Records shown:
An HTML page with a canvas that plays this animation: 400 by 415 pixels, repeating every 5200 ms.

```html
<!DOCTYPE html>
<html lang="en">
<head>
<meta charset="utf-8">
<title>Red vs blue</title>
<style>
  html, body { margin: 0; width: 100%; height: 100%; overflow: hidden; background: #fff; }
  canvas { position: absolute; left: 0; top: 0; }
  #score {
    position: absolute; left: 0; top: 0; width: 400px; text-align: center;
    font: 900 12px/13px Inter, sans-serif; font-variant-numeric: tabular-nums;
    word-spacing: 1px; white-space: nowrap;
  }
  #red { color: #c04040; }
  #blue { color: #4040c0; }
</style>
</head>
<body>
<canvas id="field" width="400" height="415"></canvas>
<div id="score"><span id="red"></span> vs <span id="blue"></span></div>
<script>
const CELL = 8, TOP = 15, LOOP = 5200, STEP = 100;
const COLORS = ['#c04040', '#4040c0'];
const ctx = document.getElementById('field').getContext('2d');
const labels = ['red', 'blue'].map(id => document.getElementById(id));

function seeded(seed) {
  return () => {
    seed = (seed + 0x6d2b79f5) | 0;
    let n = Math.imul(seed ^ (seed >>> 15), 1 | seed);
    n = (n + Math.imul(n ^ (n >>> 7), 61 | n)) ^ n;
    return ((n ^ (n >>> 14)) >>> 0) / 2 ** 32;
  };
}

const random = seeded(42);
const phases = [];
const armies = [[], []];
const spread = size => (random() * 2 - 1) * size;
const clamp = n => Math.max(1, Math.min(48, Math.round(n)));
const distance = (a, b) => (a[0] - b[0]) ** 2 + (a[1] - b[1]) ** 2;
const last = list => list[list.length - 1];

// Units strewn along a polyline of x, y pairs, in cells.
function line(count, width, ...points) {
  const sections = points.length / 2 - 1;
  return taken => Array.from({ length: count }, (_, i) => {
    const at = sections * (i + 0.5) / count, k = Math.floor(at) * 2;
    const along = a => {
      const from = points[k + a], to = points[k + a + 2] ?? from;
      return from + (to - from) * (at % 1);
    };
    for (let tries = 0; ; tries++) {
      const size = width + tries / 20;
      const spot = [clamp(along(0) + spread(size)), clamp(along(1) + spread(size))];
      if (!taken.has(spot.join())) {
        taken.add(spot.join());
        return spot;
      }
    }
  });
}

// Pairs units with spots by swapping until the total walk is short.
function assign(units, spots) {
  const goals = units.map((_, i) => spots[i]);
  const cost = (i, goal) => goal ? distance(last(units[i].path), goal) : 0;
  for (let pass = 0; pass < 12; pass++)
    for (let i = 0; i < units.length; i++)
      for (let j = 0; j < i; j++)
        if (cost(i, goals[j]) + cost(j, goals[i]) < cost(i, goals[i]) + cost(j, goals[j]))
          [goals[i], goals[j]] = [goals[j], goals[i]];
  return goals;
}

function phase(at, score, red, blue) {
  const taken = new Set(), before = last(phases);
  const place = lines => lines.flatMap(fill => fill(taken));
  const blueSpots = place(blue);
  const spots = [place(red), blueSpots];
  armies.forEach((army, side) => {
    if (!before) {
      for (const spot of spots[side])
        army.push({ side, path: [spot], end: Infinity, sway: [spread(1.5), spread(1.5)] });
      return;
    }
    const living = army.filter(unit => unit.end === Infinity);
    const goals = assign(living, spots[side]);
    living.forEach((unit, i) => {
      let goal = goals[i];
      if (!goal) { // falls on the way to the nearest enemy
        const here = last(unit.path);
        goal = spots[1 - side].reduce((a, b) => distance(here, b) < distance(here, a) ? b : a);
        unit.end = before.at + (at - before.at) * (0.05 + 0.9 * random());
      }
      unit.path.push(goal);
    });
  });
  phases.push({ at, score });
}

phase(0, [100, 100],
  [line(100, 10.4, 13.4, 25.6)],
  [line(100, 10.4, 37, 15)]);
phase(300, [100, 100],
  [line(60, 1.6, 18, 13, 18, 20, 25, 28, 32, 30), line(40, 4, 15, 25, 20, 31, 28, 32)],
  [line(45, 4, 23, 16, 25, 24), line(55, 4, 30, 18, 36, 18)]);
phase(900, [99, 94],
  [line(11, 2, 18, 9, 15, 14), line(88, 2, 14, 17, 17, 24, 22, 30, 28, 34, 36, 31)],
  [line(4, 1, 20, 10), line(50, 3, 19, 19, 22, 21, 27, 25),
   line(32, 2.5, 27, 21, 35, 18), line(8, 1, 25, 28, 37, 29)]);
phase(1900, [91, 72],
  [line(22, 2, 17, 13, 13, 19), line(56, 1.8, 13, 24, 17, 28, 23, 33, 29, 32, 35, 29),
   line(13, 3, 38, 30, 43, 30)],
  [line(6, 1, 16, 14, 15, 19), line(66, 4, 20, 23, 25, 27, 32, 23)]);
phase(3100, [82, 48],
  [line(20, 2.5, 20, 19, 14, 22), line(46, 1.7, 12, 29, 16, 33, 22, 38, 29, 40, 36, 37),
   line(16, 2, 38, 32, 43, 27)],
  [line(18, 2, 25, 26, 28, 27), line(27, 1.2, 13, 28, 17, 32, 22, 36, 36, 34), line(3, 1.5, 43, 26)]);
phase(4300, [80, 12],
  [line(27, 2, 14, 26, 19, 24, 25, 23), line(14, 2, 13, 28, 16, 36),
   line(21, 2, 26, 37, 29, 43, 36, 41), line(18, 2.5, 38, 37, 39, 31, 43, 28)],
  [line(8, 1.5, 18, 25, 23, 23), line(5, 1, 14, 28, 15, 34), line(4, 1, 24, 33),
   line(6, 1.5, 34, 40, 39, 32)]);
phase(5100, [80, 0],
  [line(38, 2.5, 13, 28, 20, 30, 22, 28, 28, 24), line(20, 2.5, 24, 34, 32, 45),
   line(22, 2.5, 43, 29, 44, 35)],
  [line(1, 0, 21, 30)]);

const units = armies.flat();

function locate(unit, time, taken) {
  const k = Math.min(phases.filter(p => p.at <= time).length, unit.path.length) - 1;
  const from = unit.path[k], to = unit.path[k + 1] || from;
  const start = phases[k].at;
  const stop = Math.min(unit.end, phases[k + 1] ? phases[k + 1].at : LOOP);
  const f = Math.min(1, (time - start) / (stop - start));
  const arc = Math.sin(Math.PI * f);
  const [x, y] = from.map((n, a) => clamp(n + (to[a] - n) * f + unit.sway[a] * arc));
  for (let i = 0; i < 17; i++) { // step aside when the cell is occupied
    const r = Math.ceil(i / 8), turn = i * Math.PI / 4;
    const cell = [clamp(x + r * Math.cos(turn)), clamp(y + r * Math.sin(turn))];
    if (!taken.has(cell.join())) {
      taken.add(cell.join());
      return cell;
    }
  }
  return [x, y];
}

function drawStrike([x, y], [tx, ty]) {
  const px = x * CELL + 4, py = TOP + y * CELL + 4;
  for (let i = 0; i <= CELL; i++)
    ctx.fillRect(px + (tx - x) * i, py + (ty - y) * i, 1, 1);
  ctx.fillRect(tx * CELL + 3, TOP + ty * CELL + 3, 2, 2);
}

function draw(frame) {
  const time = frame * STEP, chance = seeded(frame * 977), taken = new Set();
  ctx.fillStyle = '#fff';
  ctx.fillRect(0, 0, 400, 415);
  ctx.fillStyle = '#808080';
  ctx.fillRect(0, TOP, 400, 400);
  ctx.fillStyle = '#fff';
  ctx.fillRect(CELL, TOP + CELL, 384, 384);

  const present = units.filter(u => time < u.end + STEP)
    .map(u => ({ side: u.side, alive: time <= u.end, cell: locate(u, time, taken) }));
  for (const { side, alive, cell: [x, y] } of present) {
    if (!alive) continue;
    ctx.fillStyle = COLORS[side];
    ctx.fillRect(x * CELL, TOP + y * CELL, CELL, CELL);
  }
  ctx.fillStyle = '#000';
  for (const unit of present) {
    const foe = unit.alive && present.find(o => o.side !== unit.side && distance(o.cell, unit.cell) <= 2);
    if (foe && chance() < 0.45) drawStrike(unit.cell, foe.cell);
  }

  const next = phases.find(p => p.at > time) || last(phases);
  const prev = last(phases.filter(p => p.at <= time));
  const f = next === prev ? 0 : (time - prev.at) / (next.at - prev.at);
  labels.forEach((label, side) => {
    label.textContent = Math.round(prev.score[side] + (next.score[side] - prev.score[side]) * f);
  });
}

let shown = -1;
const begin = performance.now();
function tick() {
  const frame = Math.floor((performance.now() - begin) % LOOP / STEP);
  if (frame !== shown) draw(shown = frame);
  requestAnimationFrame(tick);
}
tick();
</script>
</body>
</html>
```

Exercise goal: Check every line of the data above for the string "return", and copy those that have it.

Exercise result:
  return () => {
    return ((n ^ (n >>> 14)) >>> 0) / 2 ** 32;
  return taken => Array.from({ length: count }, (_, i) => {
      return from + (to - from) * (at % 1);
        return spot;
  return goals;
      return;
      return cell;
  return [x, y];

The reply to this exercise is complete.